Mortgage rate data per FHLMC. Stock market data per Marketwatch.com. Consumer Price Index, all urban consumers, per Federal Reserve Bank of St. Louis. Market statistics per sales reported to NorCal MLS Alliance, per Infosparks or Broker Metrics, or the CA Association of Realtors. Statistics are very general indicators. All numbers are approximate. Market statistics from data available in early January 2023 and may change with late-reported sales. How this data applies to any particular property is unknown without a specific comparative market analysis.“Mortgage application activity sunk to a quarter century low this week as high mortgage rates continue to weaken the housing market.
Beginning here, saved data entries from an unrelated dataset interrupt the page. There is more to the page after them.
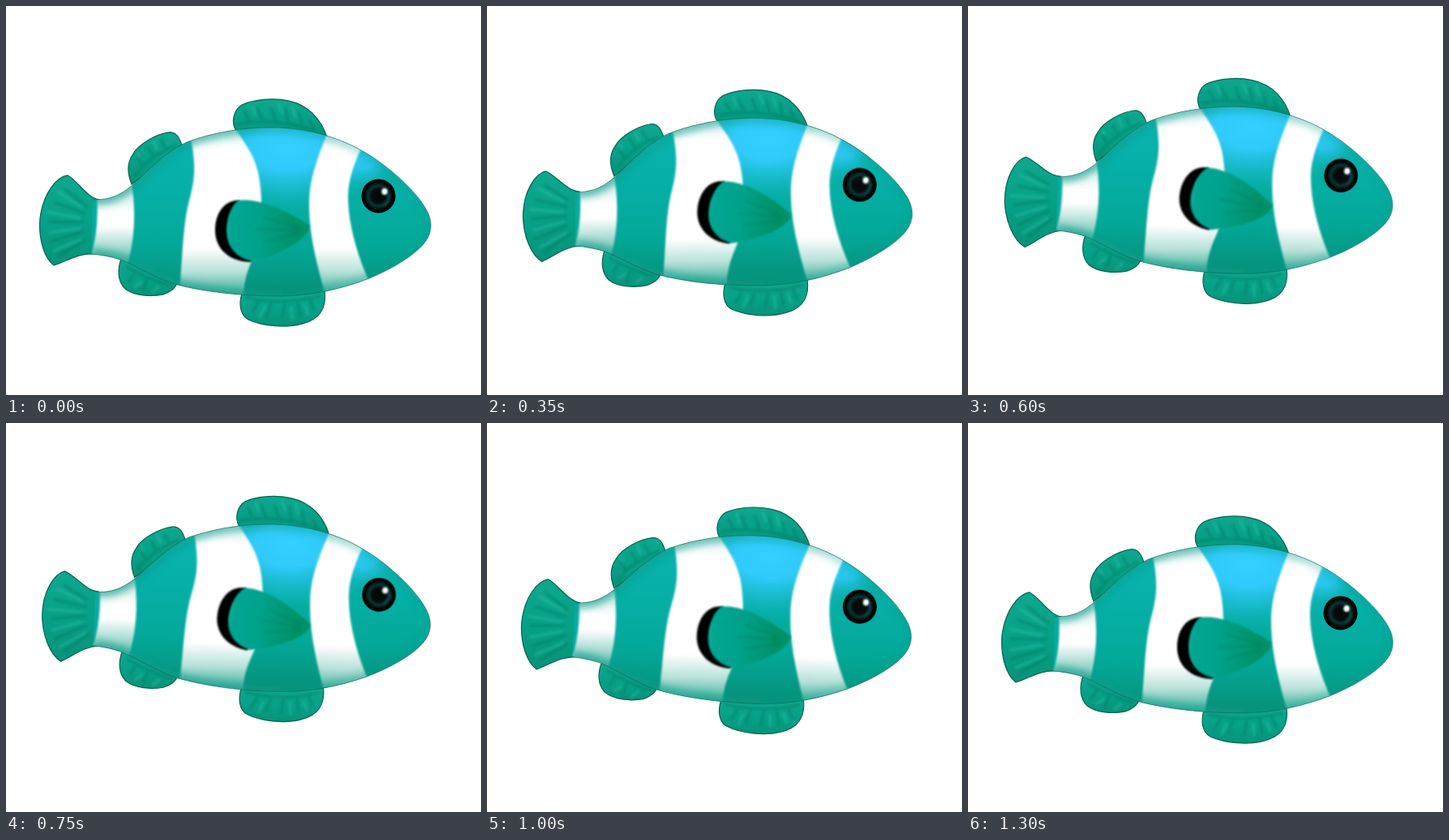
Write an HTML page that moves like this. It is 586 by 480 pixels and loops after 1350 ms.

```html
<!DOCTYPE html>
<html lang="en">
<head>
<meta charset="utf-8">
<title>Swimming fish</title>
<style>
  html, body { margin: 0; width: 100%; height: 100%; overflow: hidden; background: #fff; }
  svg { display: block; width: 586px; height: 480px; }
  .fin { fill: url(#finFill); stroke: #066350; stroke-width: 1.2; }
  .ray { fill: none; stroke-linecap: round; stroke-width: 3.5; filter: url(#soft2); }
  .dark { stroke: #00745a; opacity: .38; }
  .light { stroke: #35c3ab; opacity: .4; }
  .faint { opacity: .22; }
</style>
</head>
<body>
<svg viewBox="0 0 586 480">
  <defs>
    <linearGradient id="bodyFill" gradientUnits="userSpaceOnUse" x1="0" y1="150" x2="0" y2="358">
      <stop offset="0" stop-color="#0cb3b0"/>
      <stop offset=".35" stop-color="#06b0a8"/>
      <stop offset=".7" stop-color="#03a898"/>
      <stop offset="1" stop-color="#078f78"/>
    </linearGradient>
    <radialGradient id="sheen">
      <stop offset="0" stop-color="#33cfff"/>
      <stop offset=".35" stop-color="#30cbfa"/>
      <stop offset=".65" stop-color="#20c0dc" stop-opacity=".65"/>
      <stop offset="1" stop-color="#10b5b8" stop-opacity="0"/>
    </radialGradient>
    <linearGradient id="bandFill" gradientUnits="userSpaceOnUse" x1="0" y1="152" x2="0" y2="356">
      <stop offset="0" stop-color="#d6efec"/>
      <stop offset=".12" stop-color="#fff"/>
      <stop offset=".72" stop-color="#fff"/>
      <stop offset=".86" stop-color="#b9e2da"/>
      <stop offset="1" stop-color="#3aaf9a"/>
    </linearGradient>
    <linearGradient id="tailBand" gradientUnits="userSpaceOnUse" x1="0" y1="230" x2="0" y2="314">
      <stop offset="0" stop-color="#d5eeea"/>
      <stop offset=".3" stop-color="#fff"/>
      <stop offset=".5" stop-color="#fff"/>
      <stop offset="1" stop-color="#6cc2b3"/>
    </linearGradient>
    <linearGradient id="finFill" x1="0" y1="0" x2="0" y2="1">
      <stop offset="0" stop-color="#0ea88f"/>
      <stop offset=".55" stop-color="#06a088"/>
      <stop offset="1" stop-color="#079377"/>
    </linearGradient>
    <linearGradient id="pecFill">
      <stop offset="0" stop-color="#07a794"/>
      <stop offset=".4" stop-color="#05a189"/>
      <stop offset=".85" stop-color="#069166"/>
    </linearGradient>
    <linearGradient id="edgeFill" gradientUnits="userSpaceOnUse" x1="100" y1="0" x2="525" y2="0">
      <stop offset="0" stop-color="#0a9d8a"/>
      <stop offset=".45" stop-color="#0a9d8a" stop-opacity=".8"/>
      <stop offset=".75" stop-color="#0a9d8a" stop-opacity=".4"/>
    </linearGradient>
    <radialGradient id="iris">
      <stop offset="0" stop-color="#020808"/>
      <stop offset=".4" stop-color="#020c0c"/>
      <stop offset=".6" stop-color="#0b3433"/>
      <stop offset=".75" stop-color="#041615"/>
      <stop offset=".85" stop-color="#000"/>
    </radialGradient>
    <filter id="soft05"><feGaussianBlur stdDeviation=".6"/></filter>
    <filter id="soft1" x="-20%" y="-20%" width="140%" height="140%"><feGaussianBlur stdDeviation="1"/></filter>
    <filter id="soft2" x="-50%" y="-50%" width="200%" height="200%"><feGaussianBlur stdDeviation="1.8"/></filter>
    <filter id="soft5" x="-10%" y="-10%" width="120%" height="120%"><feGaussianBlur stdDeviation="5"/></filter>
    <path id="bodyShape" d="M106 239C128 240 142 232 155 221C172 205 195 180 222 168C255 156 290 150 325 150C365 150 405 160 437 178C465 193 500 223 515 247C525 262 526 277 517 290C505 307 475 325 445 337C410 350 375 358 335 358C290 358 245 353 210 344C180 335 155 318 140 313C128 309 115 307 104 306"/>
    <clipPath id="bodyClip"><use href="#bodyShape"/></clipPath>
  </defs>

  <g id="fish">
    <g id="body">
      <g id="tail">
        <path class="fin" d="M114 239C98 236 88 216 75 209C62 211 45 230 41 262C39 285 45 310 58 320C75 315 86 305 108 306Z"/>
        <path class="ray dark" d="M98 247L72 226M96 256L60 243M94 267L52 266M94 279L54 291M96 290L64 308"/>
        <path class="ray light" d="M92 248L64 230M90 262L50 254M90 274L52 280M92 288L58 302"/>
      </g>

      <path class="fin" d="M283 154C276 143 280 128 290 122C305 115 330 113 347 117C372 122 388 140 395 162Z"/>
      <path class="ray dark" d="M284 146Q336 136 390 158M300 143L293 130M316 141L309 127M332 141L326 126M348 144L344 128M364 148L361 133M379 153L374 141"/>
      <path class="ray light" d="M307 134L303 124M340 132L335 121M356 136L352 124"/>

      <path class="fin" d="M154 220C148 205 149 193 155 184C162 170 185 158 200 156C209 155 213 163 216 172Z"/>
      <path class="ray dark" d="M158 210Q172 188 208 172M168 198L161 188M181 186L174 175M196 176L190 165"/>
      <path class="ray light" d="M164 186L161 181M185 176L181 167"/>

      <path class="fin" d="M290 355C286 368 288 382 298 387C315 395 345 398 365 392C385 387 395 375 392 351Z"/>
      <path class="ray dark" d="M296 360Q344 370 386 358M310 366L303 378M326 368L321 382M343 368L340 384M359 366L362 382M374 363L379 375"/>
      <path class="ray light" d="M318 372L312 384M351 372L352 386M368 370L372 380"/>

      <path class="fin" d="M141 312C136 326 137 340 146 349C158 358 178 359 193 356C202 353 208 349 210 342Z"/>
      <path class="ray dark" d="M148 322Q172 336 202 345M158 329L151 340M173 337L168 350"/>
      <path class="ray light" d="M166 341L158 347M187 347L180 353"/>

      <g clip-path="url(#bodyClip)">
        <use href="#bodyShape" fill="url(#bodyFill)"/>
        <ellipse cx="346" cy="175" rx="125" ry="78" fill="url(#sheen)"/>
        <ellipse cx="438" cy="188" rx="46" ry="38" fill="url(#sheen)" opacity=".75"/>
        <g filter="url(#soft1)">
          <path fill="url(#tailBand)" d="M111 230C113 262 111 285 103 312L148 322C158 290 160 250 153 215Z"/>
          <path fill="url(#bandFill)" d="M226 160C234 195 232 215 225 240C217 270 217 310 213 350L292 362C292 335 300 320 306 305C316 265 316 235 310 205C304 180 290 165 280 148Z"/>
          <path fill="url(#bandFill)" d="M397 152C385 185 373 210 373 245C373 285 383 320 394 360L448 342C433 310 421 270 421 235C421 215 429 192 439 172Z"/>
        </g>
        <use href="#bodyShape" fill="none" stroke="url(#edgeFill)" stroke-width="12" opacity=".75" filter="url(#soft5)"/>
      </g>
      <use href="#bodyShape" fill="none" stroke="#0b6558" stroke-opacity=".6"/>

      <circle cx="458.500" cy="234.500" r="21" fill="url(#iris)" filter="url(#soft05)"/>
      <path d="M464 247Q472 242 472 233" fill="none" stroke="#174b49" stroke-width="3" opacity=".6" filter="url(#soft1)"/>
      <ellipse cx="466" cy="229" rx="3.600" ry="4" fill="#fff" filter="url(#soft1)"/>
      <circle cx="466.500" cy="228.500" r="2" fill="#fff"/>
    </g>

    <g id="pec">
      <path filter="url(#soft1)" d="M287 240C268 239 257 256 257 277C257 300 275 316 301 316L310 300L290 250Z"/>
      <path fill="url(#pecFill)" filter="url(#soft1)" d="M285 240C305 237 336 246 373 271C374 285 345 304 304 315C283 312 271 297 271 277C271 262 276 248 285 240Z"/>
      <path class="ray dark faint" d="M362 274L318 261M362 276L308 276M360 280L318 291"/>
    </g>
  </g>
</svg>
<script>
  const STEP = 50, LOOP = 1350, SWIM = 1300;
  const [fish, body, tail, pec] = ['fish', 'body', 'tail', 'pec'].map(id => document.getElementById(id));
  const phase = (t, shift) => 2 * Math.PI * (t + shift) / SWIM;
  const pitchAt = t => -1.25 * Math.sin(phase(t, 70));
  const tailAt = t => 4.4 * Math.cos(phase(t, 100));
  const turn = (el, deg, x, y) => el.setAttribute('transform', `rotate(${deg.toFixed(3)} ${x} ${y})`);

  // Bob with a slight shrink towards the nose
  function bob(dy, scale) {
    fish.setAttribute('transform',
      `translate(524 ${(240 + dy).toFixed(2)}) scale(${scale.toFixed(4)}) translate(-523 -240)`);
  }

  function pose(t) {
    const a = phase(t, 25), lift = (1 - Math.cos(a)) / 2;
    const pitch = pitchAt(t) - pitchAt(0);
    bob(-25.5 * lift + 2 * Math.sin(a) ** 2, 1 - 0.009 * lift);
    turn(body, pitch, 460, 240);
    turn(tail, tailAt(t) - tailAt(0) - pitch, 110, 272);
    turn(pec, 10.5 * lift, 372, 272);
  }

  const start = performance.now();
  function tick() {
    const t = (performance.now() - start) % LOOP;
    pose(Math.floor(t / STEP) * STEP);
    requestAnimationFrame(tick);
  }
  tick();
</script>
</body>
</html>
```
While mortgage market activity has significantly shrunk over the last year, inflationary pressures are easing and should lead to lower mortgage rates in 2023. Homebuyers are waiting for rates to decrease more significantly, and when they do, a strong job market and a large demographic tailwind of Millennial renters will provide support to the purchase market.” FHLMC, 1/5/2023
In 2022, the market saw a dramatic shift from Q2 (spring), at which time the market peaked after a dramatic 10-year upcycle supercharged at its end by the pandemic boom, through the 2 nd half of the year, when the market cooled significantly. Prompted by a number of economic factors - especially inflation and interest rates, and financial markets - this played out in substantial declines in sales volumes, median sales prices, appreciation rates, and virtually all the standard measurements of buyer demand. However, tens of thousands of Bay Area homes continued to sell in the 2 nd half, a considerable, but declining percentage still selling quickly at over asking price. On the other hand, some buyers are making the best deals in years. For sellers, pricing, preparation and marketing are now critical, while buyers shouldn’t hesitate to negotiate aggressively, especially on homes with longer days-on-market.
The period from just before Thanksgiving through mid-January usually sees the lowest levels of listing and offer-acceptance activity of the year, so it’s difficult to derive definitive conclusions about market trends from its numbers. The early spring market – which, weather cooperating, can begin as early as February in the Bay Area – would typically provide the next major indicator of market direction, but developments may occur sooner to provide increased clarity regarding what awaits us in 2023. For the time being, the market remains in a period of adjustment, with major macroeconomic conditions still in flux.
This report will look at the market from a variety of angles, including annual, quarterly and monthly data. Because of the large shifts in the market that occurred between the 1 st and 2 nd halves of the year, annual data will often disguise these changes, blending as it does heated, peak-market data with data in which very different conditions prevailed.